:: EXTRACTED ENTRIES ::
━━━━━━━━━━━━━━━━

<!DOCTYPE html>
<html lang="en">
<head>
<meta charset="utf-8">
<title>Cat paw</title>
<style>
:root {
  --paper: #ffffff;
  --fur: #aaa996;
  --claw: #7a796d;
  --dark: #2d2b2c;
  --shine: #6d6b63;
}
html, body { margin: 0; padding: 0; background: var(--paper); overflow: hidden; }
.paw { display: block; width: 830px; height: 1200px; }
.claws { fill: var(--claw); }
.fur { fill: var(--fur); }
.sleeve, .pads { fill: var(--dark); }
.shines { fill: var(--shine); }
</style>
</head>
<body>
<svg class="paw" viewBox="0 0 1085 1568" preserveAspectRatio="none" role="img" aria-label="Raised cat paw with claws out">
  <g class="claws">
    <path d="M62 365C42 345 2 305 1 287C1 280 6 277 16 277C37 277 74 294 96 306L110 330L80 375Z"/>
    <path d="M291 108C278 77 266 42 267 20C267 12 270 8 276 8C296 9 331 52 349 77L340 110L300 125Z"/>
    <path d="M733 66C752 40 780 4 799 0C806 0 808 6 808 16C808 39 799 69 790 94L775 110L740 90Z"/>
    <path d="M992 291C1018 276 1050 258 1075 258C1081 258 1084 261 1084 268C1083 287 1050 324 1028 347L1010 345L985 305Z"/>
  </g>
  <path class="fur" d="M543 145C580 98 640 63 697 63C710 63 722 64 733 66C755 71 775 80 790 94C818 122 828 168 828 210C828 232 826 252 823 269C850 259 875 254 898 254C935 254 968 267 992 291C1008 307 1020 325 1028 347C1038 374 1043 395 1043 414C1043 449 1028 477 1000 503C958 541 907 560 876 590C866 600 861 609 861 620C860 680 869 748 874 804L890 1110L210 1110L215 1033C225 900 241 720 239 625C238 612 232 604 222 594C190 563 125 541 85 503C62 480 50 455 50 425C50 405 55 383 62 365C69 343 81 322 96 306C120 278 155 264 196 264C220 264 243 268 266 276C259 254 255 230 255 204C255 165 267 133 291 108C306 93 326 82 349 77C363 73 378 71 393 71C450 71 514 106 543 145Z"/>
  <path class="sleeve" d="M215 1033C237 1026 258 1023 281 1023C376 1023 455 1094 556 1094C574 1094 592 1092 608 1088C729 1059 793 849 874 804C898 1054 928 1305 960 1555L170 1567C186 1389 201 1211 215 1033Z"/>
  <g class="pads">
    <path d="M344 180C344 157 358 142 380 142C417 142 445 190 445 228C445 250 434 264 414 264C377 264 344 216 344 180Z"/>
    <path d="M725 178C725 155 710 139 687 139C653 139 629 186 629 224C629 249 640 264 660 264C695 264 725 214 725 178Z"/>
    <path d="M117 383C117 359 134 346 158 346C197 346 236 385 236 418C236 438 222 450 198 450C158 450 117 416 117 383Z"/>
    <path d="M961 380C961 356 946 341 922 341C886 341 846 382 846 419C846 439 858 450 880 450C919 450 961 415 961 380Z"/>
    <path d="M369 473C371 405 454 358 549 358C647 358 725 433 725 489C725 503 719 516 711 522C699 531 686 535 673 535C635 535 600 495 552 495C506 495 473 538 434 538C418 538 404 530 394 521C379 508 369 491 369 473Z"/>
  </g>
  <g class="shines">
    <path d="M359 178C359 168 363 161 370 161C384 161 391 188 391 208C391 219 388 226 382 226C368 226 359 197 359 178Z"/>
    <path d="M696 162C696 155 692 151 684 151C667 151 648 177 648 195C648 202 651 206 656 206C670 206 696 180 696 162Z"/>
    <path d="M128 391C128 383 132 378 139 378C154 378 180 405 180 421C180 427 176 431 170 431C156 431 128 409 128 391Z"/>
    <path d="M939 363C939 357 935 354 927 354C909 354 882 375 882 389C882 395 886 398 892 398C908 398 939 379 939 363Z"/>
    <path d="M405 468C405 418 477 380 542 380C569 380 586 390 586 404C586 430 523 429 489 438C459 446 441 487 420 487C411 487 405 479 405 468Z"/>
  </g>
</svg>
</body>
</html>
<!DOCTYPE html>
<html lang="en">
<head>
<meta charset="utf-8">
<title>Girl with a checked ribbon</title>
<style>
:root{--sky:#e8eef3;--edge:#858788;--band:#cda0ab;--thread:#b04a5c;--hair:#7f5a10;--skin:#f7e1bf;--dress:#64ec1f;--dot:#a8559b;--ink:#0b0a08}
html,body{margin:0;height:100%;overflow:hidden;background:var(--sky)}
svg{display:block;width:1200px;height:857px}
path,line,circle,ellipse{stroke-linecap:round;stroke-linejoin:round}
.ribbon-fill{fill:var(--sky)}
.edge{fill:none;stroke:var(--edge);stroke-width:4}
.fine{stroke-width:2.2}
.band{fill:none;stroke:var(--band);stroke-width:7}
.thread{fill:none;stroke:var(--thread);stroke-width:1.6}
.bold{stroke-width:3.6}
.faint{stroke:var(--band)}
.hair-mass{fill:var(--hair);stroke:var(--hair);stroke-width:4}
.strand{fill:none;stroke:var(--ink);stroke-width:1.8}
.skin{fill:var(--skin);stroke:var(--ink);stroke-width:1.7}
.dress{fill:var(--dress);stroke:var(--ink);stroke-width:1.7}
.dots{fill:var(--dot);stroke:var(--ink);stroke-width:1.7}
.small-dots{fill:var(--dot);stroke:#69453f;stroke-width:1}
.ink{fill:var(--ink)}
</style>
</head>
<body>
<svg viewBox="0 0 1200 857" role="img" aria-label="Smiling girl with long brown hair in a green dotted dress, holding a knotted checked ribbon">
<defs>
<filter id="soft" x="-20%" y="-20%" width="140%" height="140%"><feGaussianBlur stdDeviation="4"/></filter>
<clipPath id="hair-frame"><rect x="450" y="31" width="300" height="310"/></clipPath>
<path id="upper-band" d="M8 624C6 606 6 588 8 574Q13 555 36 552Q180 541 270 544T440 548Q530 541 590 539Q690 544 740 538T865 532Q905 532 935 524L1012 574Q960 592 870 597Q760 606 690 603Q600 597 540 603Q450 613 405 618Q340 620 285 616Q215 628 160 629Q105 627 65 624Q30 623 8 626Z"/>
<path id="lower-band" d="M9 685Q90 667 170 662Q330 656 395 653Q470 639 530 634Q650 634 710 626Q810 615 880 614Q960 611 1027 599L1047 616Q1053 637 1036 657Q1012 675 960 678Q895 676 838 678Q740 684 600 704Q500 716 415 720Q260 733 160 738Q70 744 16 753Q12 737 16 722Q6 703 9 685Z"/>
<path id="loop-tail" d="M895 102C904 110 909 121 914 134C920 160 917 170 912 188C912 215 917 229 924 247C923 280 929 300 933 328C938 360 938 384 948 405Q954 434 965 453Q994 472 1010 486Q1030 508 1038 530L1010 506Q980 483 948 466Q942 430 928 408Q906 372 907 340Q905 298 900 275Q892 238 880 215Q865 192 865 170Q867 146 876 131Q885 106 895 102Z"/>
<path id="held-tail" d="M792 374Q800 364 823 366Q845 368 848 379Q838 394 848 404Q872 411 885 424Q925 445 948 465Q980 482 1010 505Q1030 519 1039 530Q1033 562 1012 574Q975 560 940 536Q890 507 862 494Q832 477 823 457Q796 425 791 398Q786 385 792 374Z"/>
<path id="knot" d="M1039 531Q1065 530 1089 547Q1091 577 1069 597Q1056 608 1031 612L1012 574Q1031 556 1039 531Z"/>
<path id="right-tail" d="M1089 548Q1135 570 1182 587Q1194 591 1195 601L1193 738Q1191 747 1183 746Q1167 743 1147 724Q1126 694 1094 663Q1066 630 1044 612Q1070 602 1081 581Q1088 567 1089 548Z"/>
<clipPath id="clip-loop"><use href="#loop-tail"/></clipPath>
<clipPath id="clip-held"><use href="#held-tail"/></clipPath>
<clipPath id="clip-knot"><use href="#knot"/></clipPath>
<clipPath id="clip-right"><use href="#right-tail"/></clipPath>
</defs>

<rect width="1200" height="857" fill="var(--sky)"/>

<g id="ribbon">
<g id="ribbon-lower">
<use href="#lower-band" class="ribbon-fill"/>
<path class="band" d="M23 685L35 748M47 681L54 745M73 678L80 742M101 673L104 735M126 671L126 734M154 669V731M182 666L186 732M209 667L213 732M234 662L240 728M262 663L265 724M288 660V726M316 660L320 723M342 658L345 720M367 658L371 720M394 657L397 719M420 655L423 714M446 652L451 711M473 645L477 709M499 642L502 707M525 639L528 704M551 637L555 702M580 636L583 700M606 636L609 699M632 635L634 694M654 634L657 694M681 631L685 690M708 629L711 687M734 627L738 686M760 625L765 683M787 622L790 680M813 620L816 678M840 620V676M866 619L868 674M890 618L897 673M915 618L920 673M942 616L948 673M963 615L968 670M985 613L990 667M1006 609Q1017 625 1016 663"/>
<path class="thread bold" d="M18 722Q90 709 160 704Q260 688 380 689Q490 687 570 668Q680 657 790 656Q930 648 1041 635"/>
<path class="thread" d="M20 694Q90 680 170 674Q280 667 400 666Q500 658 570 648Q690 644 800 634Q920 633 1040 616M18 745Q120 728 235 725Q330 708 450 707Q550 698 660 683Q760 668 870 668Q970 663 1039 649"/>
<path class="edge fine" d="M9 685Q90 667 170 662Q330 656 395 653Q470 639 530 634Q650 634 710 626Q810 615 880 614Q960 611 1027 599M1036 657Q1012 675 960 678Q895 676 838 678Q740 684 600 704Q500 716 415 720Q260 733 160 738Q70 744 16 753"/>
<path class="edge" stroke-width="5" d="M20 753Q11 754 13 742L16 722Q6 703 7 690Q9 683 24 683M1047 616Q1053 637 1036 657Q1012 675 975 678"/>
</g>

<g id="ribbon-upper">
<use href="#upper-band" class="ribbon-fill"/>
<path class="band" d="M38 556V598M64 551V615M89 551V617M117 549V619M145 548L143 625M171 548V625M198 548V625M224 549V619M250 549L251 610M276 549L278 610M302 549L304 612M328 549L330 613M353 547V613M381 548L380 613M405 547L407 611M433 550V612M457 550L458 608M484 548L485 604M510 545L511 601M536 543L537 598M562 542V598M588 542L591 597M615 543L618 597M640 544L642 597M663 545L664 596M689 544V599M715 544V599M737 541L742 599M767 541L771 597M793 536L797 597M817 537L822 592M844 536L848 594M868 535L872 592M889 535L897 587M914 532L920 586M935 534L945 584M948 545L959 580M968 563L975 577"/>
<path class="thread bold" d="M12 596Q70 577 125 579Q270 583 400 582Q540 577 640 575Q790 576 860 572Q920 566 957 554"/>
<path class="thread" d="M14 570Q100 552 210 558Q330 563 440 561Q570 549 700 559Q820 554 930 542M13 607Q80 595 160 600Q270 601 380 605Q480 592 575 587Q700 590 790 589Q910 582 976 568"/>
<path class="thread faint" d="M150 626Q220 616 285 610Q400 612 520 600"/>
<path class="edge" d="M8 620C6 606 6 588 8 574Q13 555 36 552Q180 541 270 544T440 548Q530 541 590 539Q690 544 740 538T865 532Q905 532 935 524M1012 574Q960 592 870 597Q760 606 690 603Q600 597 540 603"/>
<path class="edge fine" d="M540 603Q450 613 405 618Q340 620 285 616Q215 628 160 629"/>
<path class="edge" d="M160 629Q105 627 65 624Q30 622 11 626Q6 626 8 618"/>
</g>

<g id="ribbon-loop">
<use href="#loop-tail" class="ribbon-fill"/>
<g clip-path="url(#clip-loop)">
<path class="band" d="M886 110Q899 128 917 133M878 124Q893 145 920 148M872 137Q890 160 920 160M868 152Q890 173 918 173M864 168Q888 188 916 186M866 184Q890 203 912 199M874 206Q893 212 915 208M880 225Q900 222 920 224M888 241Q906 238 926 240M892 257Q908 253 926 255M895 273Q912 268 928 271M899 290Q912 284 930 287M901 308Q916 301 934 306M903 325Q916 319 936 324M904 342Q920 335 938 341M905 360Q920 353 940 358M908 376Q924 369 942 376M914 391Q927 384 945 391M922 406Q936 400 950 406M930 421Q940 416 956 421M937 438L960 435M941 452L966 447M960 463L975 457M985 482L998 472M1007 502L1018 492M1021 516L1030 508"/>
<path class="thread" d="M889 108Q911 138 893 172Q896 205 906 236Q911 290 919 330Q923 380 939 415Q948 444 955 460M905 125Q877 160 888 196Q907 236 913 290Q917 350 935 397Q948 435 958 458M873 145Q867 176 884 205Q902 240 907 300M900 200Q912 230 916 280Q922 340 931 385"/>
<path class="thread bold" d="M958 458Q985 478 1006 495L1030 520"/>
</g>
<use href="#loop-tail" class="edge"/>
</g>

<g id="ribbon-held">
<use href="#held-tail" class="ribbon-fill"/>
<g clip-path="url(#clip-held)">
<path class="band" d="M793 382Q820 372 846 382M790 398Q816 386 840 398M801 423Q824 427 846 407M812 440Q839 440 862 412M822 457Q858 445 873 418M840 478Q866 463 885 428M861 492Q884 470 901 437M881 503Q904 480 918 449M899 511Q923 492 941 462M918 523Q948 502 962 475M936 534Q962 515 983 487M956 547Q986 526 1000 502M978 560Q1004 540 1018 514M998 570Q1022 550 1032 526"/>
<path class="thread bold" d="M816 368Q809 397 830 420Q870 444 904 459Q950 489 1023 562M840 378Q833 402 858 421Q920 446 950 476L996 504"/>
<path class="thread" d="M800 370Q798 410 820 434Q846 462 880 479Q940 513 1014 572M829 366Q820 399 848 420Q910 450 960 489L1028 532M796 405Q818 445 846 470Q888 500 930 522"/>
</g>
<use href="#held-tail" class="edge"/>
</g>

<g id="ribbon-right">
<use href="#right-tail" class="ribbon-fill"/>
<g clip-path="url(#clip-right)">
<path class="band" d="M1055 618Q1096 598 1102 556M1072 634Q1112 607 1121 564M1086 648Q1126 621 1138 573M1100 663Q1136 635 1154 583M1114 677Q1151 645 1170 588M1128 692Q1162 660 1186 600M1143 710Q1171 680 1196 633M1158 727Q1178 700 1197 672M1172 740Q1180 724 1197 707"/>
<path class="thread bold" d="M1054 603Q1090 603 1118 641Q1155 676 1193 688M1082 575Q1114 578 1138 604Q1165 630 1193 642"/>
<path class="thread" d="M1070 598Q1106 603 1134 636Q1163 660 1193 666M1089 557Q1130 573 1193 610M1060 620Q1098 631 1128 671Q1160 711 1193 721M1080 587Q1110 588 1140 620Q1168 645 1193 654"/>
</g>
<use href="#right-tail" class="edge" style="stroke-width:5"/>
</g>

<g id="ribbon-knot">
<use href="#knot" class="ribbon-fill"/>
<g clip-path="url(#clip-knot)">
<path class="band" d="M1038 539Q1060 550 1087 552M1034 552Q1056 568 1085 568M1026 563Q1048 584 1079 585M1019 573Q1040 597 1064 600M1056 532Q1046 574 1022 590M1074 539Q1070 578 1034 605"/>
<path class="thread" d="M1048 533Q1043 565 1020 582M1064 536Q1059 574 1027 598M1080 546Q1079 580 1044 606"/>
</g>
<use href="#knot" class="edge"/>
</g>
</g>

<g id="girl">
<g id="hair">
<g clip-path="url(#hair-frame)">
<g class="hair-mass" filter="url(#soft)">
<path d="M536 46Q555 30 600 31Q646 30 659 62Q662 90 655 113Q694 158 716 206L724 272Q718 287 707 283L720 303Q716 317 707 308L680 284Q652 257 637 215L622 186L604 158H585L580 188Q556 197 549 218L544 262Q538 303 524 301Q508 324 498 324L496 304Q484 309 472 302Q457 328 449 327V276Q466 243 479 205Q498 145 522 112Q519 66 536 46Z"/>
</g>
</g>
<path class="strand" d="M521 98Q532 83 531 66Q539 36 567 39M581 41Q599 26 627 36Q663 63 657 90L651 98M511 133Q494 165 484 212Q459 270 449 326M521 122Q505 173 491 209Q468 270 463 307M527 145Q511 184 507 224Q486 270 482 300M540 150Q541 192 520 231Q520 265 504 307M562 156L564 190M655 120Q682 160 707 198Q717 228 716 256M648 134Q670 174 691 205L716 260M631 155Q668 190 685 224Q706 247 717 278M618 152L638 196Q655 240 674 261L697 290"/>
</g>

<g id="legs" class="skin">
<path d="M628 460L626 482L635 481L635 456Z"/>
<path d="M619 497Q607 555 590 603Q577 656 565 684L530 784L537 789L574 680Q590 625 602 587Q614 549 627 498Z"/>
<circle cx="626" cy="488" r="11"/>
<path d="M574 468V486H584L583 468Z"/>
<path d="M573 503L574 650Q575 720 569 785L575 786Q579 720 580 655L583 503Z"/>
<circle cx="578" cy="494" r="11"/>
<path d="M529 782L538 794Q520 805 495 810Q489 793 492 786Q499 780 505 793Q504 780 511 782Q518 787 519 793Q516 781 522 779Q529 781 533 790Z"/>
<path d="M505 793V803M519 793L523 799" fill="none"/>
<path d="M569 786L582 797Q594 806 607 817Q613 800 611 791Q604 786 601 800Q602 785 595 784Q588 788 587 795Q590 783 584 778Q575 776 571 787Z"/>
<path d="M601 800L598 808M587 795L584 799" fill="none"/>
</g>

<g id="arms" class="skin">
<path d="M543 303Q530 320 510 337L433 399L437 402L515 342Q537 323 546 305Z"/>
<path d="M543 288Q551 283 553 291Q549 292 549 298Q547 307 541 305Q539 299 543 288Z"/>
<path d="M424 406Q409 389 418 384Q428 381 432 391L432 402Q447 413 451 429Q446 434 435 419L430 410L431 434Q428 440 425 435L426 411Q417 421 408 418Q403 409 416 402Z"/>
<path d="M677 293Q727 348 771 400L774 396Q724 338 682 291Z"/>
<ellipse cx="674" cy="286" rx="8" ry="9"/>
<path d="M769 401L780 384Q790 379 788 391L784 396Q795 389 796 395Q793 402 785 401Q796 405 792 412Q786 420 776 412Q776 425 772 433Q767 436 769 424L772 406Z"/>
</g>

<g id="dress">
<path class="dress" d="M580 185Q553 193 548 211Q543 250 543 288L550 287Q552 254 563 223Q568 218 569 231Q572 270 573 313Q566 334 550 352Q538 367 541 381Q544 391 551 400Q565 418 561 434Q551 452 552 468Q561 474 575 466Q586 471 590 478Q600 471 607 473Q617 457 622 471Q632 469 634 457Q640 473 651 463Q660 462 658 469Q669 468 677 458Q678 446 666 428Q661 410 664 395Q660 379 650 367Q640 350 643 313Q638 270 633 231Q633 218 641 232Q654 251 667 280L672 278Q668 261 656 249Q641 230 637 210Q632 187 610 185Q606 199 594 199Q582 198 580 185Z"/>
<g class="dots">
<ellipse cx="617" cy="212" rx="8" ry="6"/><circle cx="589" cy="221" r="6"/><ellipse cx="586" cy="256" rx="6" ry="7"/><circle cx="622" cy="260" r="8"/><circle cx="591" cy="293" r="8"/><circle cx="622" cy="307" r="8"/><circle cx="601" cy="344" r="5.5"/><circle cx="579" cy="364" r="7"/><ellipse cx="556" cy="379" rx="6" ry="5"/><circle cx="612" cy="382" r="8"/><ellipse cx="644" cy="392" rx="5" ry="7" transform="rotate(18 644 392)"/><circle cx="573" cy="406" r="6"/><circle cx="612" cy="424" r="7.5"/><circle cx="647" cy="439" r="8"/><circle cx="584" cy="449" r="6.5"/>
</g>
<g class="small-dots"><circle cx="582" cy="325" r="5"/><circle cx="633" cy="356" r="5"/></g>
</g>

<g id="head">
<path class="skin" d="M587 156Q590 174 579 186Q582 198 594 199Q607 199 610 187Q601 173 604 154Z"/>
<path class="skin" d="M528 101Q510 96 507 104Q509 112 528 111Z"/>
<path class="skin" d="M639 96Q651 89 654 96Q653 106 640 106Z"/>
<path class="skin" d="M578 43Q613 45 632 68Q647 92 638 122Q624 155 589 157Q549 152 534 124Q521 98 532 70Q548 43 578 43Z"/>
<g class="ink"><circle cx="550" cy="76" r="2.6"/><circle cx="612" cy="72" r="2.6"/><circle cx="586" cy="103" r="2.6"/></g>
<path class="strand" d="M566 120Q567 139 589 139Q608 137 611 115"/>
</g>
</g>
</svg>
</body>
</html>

━━━━━━━━━━━━━━━━

:: WHAT TO WORK ON ::
Reproduce every line of the entries above, unchanged, from the very first one down to and including the line containing "0; padding: 0;".

:: RESULT ::
<!DOCTYPE html>
<html lang="en">
<head>
<meta charset="utf-8">
<title>Cat paw</title>
<style>
:root {
  --paper: #ffffff;
  --fur: #aaa996;
  --claw: #7a796d;
  --dark: #2d2b2c;
  --shine: #6d6b63;
}
html, body { margin: 0; padding: 0; background: var(--paper); overflow: hidden; }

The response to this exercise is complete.